Booker: No, trust me, I don’t shy away from saying the concentrations of economic power and political power in this country have been detrimental to the strength of our economy.

Foer: This is a pretty dark moment. Has it made you more faithful?

Booker: These are things I didn’t think I’d be talking about, but I have been praying more fervently, beginning my days on my knees with a lot more consistency. A lot of it’s just to ground me and keep me focused on my highest ideals, because there are difficult days where you do feel your lesser angels. I want to stay humble and focused. I think that these are practices that have helped me be a better person.

Foer: Don’t you ever see yourself tipping into self-righteousness?

Booker: Absolutely. There are things I’ve said in the last two years I regret. A lot of my prayer, quite literally, is to make me worthy of this moment, and to help me to live in accordance to the ideals that I hold. I love Saint Francis of Assisi’s prayer “Make me an instrument of peace. Where there’s hatred, let me sow love. Where there’s darkness let me sow light.” This is a time for all of us to be humble aspirants.
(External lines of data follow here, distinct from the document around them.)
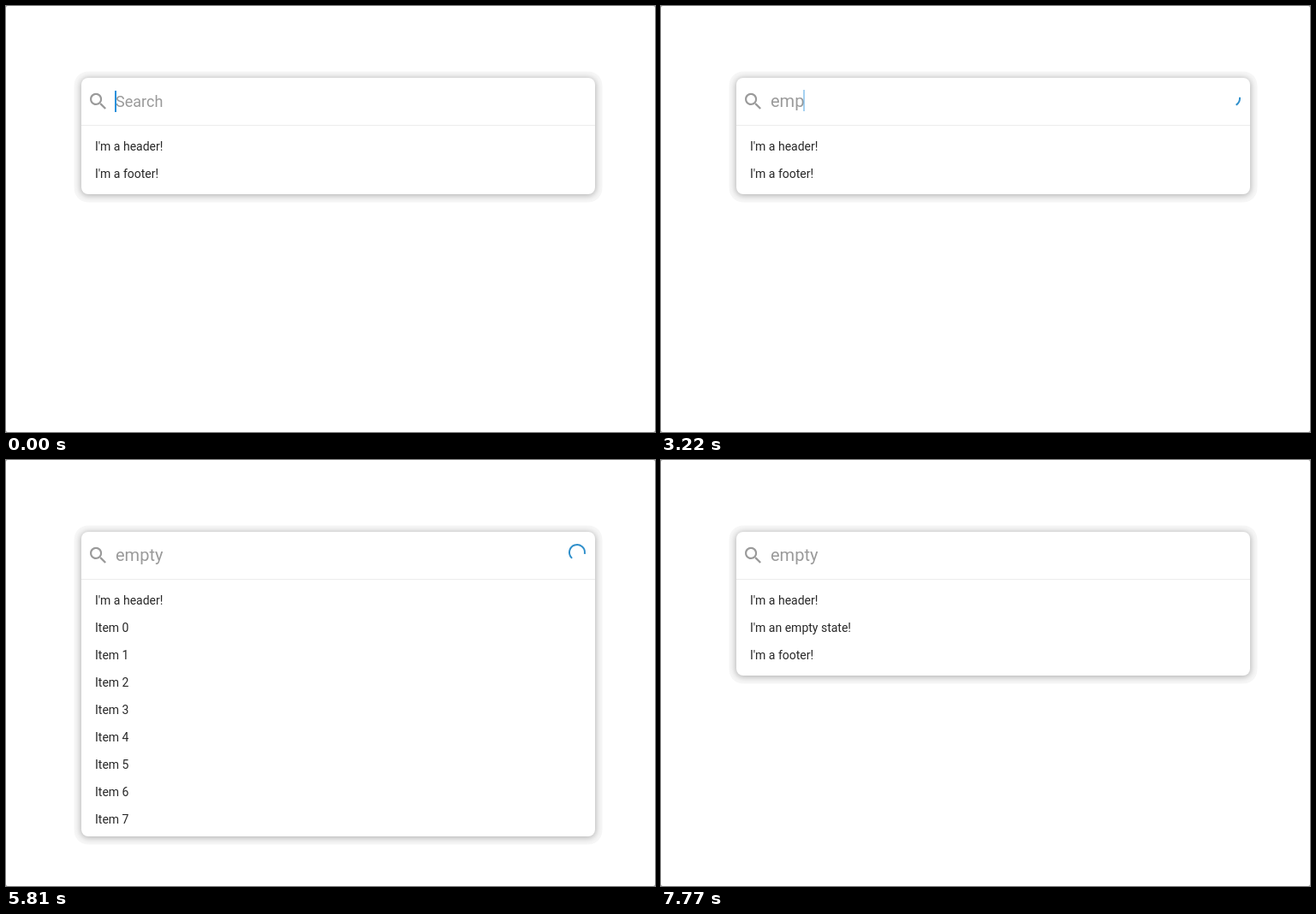
Write an HTML page that moves like this. It is 758 px wide and 498 px high and loops after 7980 ms.

```html
<!DOCTYPE html>
<html lang="en">
<head>
<meta charset="utf-8">
<title>Search bar</title>
<style>
html, body { margin: 0; width: 100%; height: 100%; overflow: hidden; background: #999; }
#stage {
  position: absolute; left: 0; top: 0; width: 758px; height: 498px;
  background: #fff; border-radius: 2px; overflow: hidden;
  font-family: Roboto, Arial, sans-serif; white-space: pre;
}
#card {
  position: absolute; left: 88px; top: 84px; width: 600px; height: 136px;
  background: #fff; border-radius: 8px;
  box-shadow: 0 1px 7px 1px rgba(0, 0, 0, .27), 0 1px 0 8.5px #f7f7f7;
}
#line { position: absolute; left: 0; top: 55px; width: 600px; height: 1px; background: #ececec; }
#view {
  position: absolute; left: 0; top: 56px; bottom: 0; width: 600px;
  overflow: hidden; border-radius: 0 0 8px 8px;
}
#list { padding: 8px 16px; font-size: 14px; line-height: 32px; color: #282828; }
#hint, #field { position: absolute; left: 128px; color: #9a9a9a; line-height: 24px; }
#hint { top: 100px; font-size: 18px; }
#field { top: 99px; font-size: 20px; height: 24px; }
#cursor { position: absolute; left: 100%; margin-left: -1px; width: 2px; height: 25px; background: #2590dc; }
svg { position: absolute; left: 0; top: 0; }
</style>
</head>
<body>
<div id="stage">
  <div id="card">
    <div id="line"></div>
    <div id="view"><div id="list"></div></div>
  </div>
  <div id="hint">Search</div>
  <div id="field"><span id="typed"></span><i id="cursor"></i></div>
  <svg width="758" height="498">
    <path fill="#9a9a9a" transform="translate(94.8 98.6) scale(1.083)" d="M15.5 14h-.79l-.28-.27C15.41 12.59 16 11.11 16 9.5 16 5.91 13.09 3 9.5 3S3 5.91 3 9.5 5.91 16 9.5 16c1.61 0 3.09-.59 4.23-1.57l.27.28v.79l5 4.99L20.49 19l-4.99-5zm-6 0C7.01 14 5 11.99 5 9.5S7.01 5 9.5 5 14 7.01 14 9.5 11.99 14 9.5 14z"/>
    <path id="spinner" fill="none" stroke="#2f8fcb" stroke-width="2" stroke-linecap="square"/>
  </svg>
</div>
<script>
const LOOP = 7980, STEP = 70, SLOW = 1.05;
const BLINK = 525, FADE = 262, RESIZE = 525;
const $ = id => document.getElementById(id);
const clamp = x => Math.min(1, Math.max(0, x));

// Cubic bezier easing, solved by bisection
function bezier(x1, y1, x2, y2) {
  const at = (a, b, u) => 3 * a * u * (1 - u) ** 2 + 3 * b * u * u * (1 - u) + u ** 3;
  return x => {
    if (x <= 0 || x >= 1) return clamp(x);
    let lo = 0, hi = 1;
    for (let i = 0; i < 24; i++) {
      const mid = (lo + hi) / 2;
      if (at(x1, x2, mid) < x) lo = mid; else hi = mid;
    }
    return at(y1, y2, lo);
  };
}
const easeOut = bezier(0, 0, .58, 1);
const fastOutSlowIn = bezier(.4, 0, .2, 1);

const header = "I'm a header!", footer = "I'm a footer!";
const items = Array.from({ length: 8 }, (_, i) => "Item " + i);
const panels = [
  { from: 0, height: 80, rows: [header, footer] },
  { from: 3223, height: 300, rows: [header, ...items] },
  { from: 6044, height: 112, rows: [header, "I'm an empty state!", footer] }
];
const keys = [[0, ""], [1680, "e"], [1890, "em"], [1960, "emp"], [4550, "empt"], [4760, "empty"]];
const loads = [[2156, 3223], [4962, 6044]];
// Each run: start of the solid cursor, first fade-out
const blinks = [[0, 40], [1680, 2623], [4550, 5410]];

function cursorAlpha(t) {
  const first = blinks.findLast(b => t >= b[0])[1];
  if (t < first) return 1;
  const n = Math.floor((t - first) / BLINK);
  const p = easeOut(clamp((t - first - n * BLINK) / FADE));
  return n % 2 ? p : 1 - p;
}

function spinnerPath(ms) {
  const cycle = ms / 1333 % 1;
  const head = fastOutSlowIn(clamp(cycle * 2));
  const tail = fastOutSlowIn(clamp(cycle * 2 - 1));
  const start = (-90 + tail * 270 + ms / 2222 * 360 + cycle * 90) * Math.PI / 180;
  const sweep = Math.max((head - tail) * 1.5 * Math.PI, .002);
  const point = a => (667 + 9 * Math.cos(a)).toFixed(3) + " " + (108 + 9 * Math.sin(a)).toFixed(3);
  return `M${point(start)}A9 9 0 ${sweep > Math.PI ? 1 : 0} 1 ${point(start + sweep)}`;
}

function draw(time) {
  const t = Math.floor(time % LOOP / STEP) * STEP;

  const text = keys.findLast(k => t >= k[0])[1];
  $("typed").textContent = text;
  $("hint").style.opacity = text ? clamp((1820 - t) / 180) : 1;
  $("cursor").style.top = text ? "-1px" : "0";
  $("cursor").style.opacity = cursorAlpha(t);

  const load = loads.find(l => t >= l[0] && t < l[1]);
  $("spinner").setAttribute("d", load ? spinnerPath((t - load[0]) / SLOW) : "");

  // The new rows stay centred in the panel while it resizes
  const i = panels.findLastIndex(p => t >= p.from);
  const now = panels[i], last = panels[i - 1] || now;
  const h = last.height + (now.height - last.height) * clamp((t - now.from) / RESIZE);
  $("card").style.height = 56 + h + "px";
  $("list").textContent = now.rows.join("\n");
  $("list").style.transform = `translateY(${(h - now.height) / 2}px)`;
}

const begin = performance.now();
function tick() {
  draw(performance.now() - begin);
  requestAnimationFrame(tick);
}
tick();
</script>
</body>
</html>
```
Foer: How has your thinking about love practically changed you as a politician?

Booker: Yeah, I think there are times where I’ve checked myself. There’s an example popping in my head that I really haven’t shared with anybody. It was a committee hearing, and I found myself lecturing the other side, like senators often do. And some senator who tests me to be the best person I am shot back at me something I found kind of obnoxious. I got mad, and then I reflected upon it. I said, “It’s not for me to lecture people who disagree with me; it’s for me to call myself to exhibit that behavior, not to lecture people on it.”

In one of my favorite stories, I encountered somebody who was homeless. He asked if I had extra socks and I told him, “I don’t have socks, I don’t have socks.” The guy I was with bent over and took off the socks he was wearing and gave them. And I said, “Here I am, this guy that talks about love all the time, but I’ve got this one moment to show it, to be more creative in my moral imagination, and I didn’t demonstrate it.” I think it’s so much more important for us, as leaders right now, to live those values and not preach them.